PROBLEM DESCRIPTION: Every line of the entries below that includes "edge" belongs in the answer, copied as written.

GIVEN INFORMATION:
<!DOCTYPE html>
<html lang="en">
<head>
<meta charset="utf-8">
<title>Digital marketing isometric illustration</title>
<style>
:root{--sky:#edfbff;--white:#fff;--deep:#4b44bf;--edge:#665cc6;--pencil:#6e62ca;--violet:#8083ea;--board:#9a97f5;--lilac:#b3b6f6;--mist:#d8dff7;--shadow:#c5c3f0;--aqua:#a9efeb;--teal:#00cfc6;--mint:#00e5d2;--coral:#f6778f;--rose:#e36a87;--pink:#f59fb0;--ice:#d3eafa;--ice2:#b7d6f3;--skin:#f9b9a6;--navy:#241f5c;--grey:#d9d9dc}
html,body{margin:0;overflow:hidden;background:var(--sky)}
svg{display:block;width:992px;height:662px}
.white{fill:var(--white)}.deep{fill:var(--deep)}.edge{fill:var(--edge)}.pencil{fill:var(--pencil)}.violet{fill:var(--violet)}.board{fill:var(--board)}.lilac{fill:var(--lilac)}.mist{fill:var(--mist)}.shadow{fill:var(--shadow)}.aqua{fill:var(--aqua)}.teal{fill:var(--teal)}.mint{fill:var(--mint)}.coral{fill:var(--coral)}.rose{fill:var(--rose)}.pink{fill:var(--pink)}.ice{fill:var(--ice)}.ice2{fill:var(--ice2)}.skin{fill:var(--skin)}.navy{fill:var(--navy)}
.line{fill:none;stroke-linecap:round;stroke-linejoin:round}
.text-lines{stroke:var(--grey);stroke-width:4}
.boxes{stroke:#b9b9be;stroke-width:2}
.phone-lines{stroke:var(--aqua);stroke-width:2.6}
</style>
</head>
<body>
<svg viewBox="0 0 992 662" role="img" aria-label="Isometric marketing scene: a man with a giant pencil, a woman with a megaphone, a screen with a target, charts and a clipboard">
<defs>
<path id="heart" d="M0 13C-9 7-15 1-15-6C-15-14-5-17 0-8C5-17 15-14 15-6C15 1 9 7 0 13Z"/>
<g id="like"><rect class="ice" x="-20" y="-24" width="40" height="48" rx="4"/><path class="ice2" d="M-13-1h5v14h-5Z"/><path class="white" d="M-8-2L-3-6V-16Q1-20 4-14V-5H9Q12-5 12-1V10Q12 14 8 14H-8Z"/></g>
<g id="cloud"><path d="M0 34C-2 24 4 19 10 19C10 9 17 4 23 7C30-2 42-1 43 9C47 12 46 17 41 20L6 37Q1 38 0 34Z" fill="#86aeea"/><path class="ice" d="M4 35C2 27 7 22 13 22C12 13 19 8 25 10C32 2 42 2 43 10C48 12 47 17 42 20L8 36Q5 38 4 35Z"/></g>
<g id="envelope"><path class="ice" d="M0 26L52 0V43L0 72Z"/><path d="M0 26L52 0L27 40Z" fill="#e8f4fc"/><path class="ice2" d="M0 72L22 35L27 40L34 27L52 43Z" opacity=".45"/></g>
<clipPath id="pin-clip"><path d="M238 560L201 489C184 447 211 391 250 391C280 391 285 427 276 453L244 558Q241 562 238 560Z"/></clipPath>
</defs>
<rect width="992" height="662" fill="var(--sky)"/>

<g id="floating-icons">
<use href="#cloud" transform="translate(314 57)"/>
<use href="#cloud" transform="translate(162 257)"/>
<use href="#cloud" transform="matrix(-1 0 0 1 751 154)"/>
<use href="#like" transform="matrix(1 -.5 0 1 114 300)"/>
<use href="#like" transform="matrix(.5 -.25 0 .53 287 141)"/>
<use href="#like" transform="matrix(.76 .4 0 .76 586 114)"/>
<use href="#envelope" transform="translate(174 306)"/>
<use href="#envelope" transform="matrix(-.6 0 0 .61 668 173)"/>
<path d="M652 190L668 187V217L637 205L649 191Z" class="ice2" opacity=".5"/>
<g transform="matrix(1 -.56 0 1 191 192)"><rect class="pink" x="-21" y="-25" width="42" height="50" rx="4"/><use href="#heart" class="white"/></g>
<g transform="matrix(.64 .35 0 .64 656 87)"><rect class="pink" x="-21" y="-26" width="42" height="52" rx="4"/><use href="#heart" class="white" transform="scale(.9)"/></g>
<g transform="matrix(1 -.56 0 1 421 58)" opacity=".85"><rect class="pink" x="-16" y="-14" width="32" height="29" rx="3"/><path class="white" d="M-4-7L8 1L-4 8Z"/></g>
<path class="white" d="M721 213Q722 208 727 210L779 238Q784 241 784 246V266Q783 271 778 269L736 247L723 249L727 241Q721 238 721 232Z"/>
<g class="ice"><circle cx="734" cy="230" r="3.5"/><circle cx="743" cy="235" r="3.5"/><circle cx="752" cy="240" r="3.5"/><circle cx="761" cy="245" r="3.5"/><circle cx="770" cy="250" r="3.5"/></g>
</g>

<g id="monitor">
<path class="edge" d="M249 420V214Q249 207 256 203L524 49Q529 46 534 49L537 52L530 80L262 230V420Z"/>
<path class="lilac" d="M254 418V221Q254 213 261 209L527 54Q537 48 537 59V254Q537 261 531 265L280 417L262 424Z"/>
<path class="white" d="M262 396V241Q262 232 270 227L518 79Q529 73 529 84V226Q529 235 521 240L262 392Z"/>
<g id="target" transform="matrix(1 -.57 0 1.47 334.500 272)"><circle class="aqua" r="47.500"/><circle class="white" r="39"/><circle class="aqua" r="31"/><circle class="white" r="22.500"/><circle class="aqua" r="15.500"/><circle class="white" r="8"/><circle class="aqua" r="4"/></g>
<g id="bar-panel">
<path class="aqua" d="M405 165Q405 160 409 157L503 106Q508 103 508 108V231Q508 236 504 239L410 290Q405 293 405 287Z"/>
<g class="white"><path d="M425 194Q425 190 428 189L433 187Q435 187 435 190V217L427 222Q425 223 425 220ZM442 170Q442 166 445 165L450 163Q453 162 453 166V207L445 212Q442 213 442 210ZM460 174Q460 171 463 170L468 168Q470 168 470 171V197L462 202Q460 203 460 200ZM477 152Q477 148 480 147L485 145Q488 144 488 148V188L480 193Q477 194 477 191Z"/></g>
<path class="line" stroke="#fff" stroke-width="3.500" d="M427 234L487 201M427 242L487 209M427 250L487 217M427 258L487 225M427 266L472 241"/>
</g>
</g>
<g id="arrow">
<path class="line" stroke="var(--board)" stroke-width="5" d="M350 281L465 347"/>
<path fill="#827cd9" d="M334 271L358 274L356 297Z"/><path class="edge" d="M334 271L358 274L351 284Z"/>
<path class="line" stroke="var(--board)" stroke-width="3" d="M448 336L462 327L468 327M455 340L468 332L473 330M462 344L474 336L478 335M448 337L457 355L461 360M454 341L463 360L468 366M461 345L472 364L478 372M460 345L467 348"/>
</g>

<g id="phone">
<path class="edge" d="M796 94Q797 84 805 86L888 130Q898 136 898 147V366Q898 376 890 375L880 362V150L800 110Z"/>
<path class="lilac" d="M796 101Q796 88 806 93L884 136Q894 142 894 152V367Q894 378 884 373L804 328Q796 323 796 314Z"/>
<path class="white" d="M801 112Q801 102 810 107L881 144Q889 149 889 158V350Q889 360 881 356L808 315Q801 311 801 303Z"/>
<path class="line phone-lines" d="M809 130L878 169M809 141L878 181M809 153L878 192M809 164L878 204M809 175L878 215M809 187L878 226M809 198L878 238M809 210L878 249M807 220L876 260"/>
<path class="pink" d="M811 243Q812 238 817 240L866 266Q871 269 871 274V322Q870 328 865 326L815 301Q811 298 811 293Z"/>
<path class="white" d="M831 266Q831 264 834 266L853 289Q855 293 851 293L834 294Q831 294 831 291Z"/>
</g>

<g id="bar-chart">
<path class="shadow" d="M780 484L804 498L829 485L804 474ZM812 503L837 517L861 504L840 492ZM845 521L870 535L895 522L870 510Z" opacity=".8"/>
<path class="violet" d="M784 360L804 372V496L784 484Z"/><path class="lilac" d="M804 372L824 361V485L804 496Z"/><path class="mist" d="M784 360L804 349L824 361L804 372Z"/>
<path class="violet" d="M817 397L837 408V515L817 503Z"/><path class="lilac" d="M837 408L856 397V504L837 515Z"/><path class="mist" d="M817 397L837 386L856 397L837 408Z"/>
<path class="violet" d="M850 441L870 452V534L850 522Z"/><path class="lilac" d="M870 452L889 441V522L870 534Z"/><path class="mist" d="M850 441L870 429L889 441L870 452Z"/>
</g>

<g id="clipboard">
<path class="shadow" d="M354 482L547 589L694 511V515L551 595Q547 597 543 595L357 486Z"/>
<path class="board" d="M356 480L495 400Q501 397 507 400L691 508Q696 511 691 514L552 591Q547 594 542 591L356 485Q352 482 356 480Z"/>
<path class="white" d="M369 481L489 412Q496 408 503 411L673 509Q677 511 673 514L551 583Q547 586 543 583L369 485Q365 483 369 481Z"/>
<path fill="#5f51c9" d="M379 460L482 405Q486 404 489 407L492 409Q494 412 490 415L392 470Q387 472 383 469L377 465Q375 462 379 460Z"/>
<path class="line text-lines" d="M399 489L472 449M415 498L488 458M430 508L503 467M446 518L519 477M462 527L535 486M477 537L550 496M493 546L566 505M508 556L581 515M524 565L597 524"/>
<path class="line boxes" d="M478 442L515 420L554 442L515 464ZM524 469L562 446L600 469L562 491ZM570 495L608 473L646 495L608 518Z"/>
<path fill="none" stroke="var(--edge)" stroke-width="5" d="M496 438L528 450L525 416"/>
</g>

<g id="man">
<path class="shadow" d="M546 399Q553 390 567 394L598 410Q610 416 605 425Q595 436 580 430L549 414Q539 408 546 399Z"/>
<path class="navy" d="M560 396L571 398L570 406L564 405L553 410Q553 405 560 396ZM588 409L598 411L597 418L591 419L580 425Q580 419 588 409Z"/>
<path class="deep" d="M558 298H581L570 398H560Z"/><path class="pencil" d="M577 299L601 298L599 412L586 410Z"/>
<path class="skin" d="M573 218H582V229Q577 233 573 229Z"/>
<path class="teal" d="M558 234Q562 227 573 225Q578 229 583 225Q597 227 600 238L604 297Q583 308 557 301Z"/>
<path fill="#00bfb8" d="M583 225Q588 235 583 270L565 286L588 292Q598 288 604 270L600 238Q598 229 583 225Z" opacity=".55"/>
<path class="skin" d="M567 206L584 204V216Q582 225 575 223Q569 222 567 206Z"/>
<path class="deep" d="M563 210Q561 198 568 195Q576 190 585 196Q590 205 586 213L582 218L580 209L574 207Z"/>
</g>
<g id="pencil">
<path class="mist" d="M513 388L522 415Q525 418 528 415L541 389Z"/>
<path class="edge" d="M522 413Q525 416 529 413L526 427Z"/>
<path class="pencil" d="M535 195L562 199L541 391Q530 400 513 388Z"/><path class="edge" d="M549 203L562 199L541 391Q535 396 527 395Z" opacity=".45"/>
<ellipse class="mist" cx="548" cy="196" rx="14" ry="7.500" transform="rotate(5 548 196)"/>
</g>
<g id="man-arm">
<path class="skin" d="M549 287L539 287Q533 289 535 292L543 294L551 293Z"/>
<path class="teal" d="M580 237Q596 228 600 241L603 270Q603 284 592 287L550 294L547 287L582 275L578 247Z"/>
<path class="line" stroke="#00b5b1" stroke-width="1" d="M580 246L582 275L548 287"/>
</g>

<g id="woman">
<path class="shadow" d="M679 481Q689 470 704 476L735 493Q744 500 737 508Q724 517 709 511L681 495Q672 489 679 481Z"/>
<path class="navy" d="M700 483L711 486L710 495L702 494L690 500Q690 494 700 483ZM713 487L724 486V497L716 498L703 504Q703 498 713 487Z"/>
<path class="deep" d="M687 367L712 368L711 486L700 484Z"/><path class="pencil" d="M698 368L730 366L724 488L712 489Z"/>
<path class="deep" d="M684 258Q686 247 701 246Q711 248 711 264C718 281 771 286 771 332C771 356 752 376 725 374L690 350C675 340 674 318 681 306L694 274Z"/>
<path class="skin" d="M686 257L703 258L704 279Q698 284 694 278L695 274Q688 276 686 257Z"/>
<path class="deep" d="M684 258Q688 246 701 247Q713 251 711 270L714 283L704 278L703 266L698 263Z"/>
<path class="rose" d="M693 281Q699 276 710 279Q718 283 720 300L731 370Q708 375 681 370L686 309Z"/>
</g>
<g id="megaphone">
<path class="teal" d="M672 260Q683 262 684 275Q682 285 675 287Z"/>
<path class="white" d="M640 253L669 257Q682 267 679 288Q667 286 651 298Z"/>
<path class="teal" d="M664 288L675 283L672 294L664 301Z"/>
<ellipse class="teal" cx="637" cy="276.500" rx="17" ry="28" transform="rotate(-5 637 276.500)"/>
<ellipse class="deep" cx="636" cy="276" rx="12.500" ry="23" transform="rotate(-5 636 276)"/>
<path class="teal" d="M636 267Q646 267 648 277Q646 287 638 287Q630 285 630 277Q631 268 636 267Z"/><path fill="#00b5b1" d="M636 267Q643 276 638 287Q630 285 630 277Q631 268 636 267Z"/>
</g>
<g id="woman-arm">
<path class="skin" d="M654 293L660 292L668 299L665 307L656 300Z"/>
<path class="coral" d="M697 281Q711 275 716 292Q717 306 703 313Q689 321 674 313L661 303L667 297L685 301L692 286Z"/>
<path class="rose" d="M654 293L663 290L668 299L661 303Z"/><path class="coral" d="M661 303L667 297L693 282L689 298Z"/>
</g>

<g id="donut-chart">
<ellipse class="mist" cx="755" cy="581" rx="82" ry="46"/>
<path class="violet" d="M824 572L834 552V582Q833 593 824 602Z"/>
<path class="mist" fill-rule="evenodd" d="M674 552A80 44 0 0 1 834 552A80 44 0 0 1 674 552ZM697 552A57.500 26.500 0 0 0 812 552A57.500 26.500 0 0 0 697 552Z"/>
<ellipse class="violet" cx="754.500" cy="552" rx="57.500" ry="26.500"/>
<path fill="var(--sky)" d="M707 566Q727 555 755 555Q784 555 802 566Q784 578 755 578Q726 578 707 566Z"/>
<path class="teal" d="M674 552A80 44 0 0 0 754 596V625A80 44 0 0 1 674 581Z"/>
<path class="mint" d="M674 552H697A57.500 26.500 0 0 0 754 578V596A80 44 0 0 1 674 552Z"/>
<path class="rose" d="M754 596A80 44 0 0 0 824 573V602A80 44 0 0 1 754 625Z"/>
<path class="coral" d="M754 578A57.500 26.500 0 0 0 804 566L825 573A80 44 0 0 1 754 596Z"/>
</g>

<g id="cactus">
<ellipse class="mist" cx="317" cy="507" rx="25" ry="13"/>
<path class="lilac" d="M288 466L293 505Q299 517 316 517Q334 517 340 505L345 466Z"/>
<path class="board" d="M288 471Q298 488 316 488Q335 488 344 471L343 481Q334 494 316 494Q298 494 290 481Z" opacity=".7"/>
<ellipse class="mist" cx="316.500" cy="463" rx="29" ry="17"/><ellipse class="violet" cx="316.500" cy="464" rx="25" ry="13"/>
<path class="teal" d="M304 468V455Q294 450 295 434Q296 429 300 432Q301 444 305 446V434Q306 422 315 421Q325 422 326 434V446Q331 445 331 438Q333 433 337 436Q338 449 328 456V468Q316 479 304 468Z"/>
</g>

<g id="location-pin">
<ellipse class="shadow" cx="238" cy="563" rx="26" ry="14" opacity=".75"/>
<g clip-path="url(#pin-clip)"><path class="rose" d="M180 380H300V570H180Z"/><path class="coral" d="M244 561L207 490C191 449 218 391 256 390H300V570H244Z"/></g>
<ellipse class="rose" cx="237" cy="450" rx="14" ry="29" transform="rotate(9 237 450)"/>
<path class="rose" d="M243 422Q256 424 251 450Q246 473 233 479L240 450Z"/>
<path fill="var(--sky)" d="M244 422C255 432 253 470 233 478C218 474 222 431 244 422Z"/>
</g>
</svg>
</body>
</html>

SOLUTION TO THIS PROBLEM:
:root{--sky:#edfbff;--white:#fff;--deep:#4b44bf;--edge:#665cc6;--pencil:#6e62ca;--violet:#8083ea;--board:#9a97f5;--lilac:#b3b6f6;--mist:#d8dff7;--shadow:#c5c3f0;--aqua:#a9efeb;--teal:#00cfc6;--mint:#00e5d2;--coral:#f6778f;--rose:#e36a87;--pink:#f59fb0;--ice:#d3eafa;--ice2:#b7d6f3;--skin:#f9b9a6;--navy:#241f5c;--grey:#d9d9dc}
.white{fill:var(--white)}.deep{fill:var(--deep)}.edge{fill:var(--edge)}.pencil{fill:var(--pencil)}.violet{fill:var(--violet)}.board{fill:var(--board)}.lilac{fill:var(--lilac)}.mist{fill:var(--mist)}.shadow{fill:var(--shadow)}.aqua{fill:var(--aqua)}.teal{fill:var(--teal)}.mint{fill:var(--mint)}.coral{fill:var(--coral)}.rose{fill:var(--rose)}.pink{fill:var(--pink)}.ice{fill:var(--ice)}.ice2{fill:var(--ice2)}.skin{fill:var(--skin)}.navy{fill:var(--navy)}
<path class="edge" d="M249 420V214Q249 207 256 203L524 49Q529 46 534 49L537 52L530 80L262 230V420Z"/>
<path fill="#827cd9" d="M334 271L358 274L356 297Z"/><path class="edge" d="M334 271L358 274L351 284Z"/>
<path class="edge" d="M796 94Q797 84 805 86L888 130Q898 136 898 147V366Q898 376 890 375L880 362V150L800 110Z"/>
<path fill="none" stroke="var(--edge)" stroke-width="5" d="M496 438L528 450L525 416"/>
<path class="edge" d="M522 413Q525 416 529 413L526 427Z"/>
<path class="pencil" d="M535 195L562 199L541 391Q530 400 513 388Z"/><path class="edge" d="M549 203L562 199L541 391Q535 396 527 395Z" opacity=".45"/>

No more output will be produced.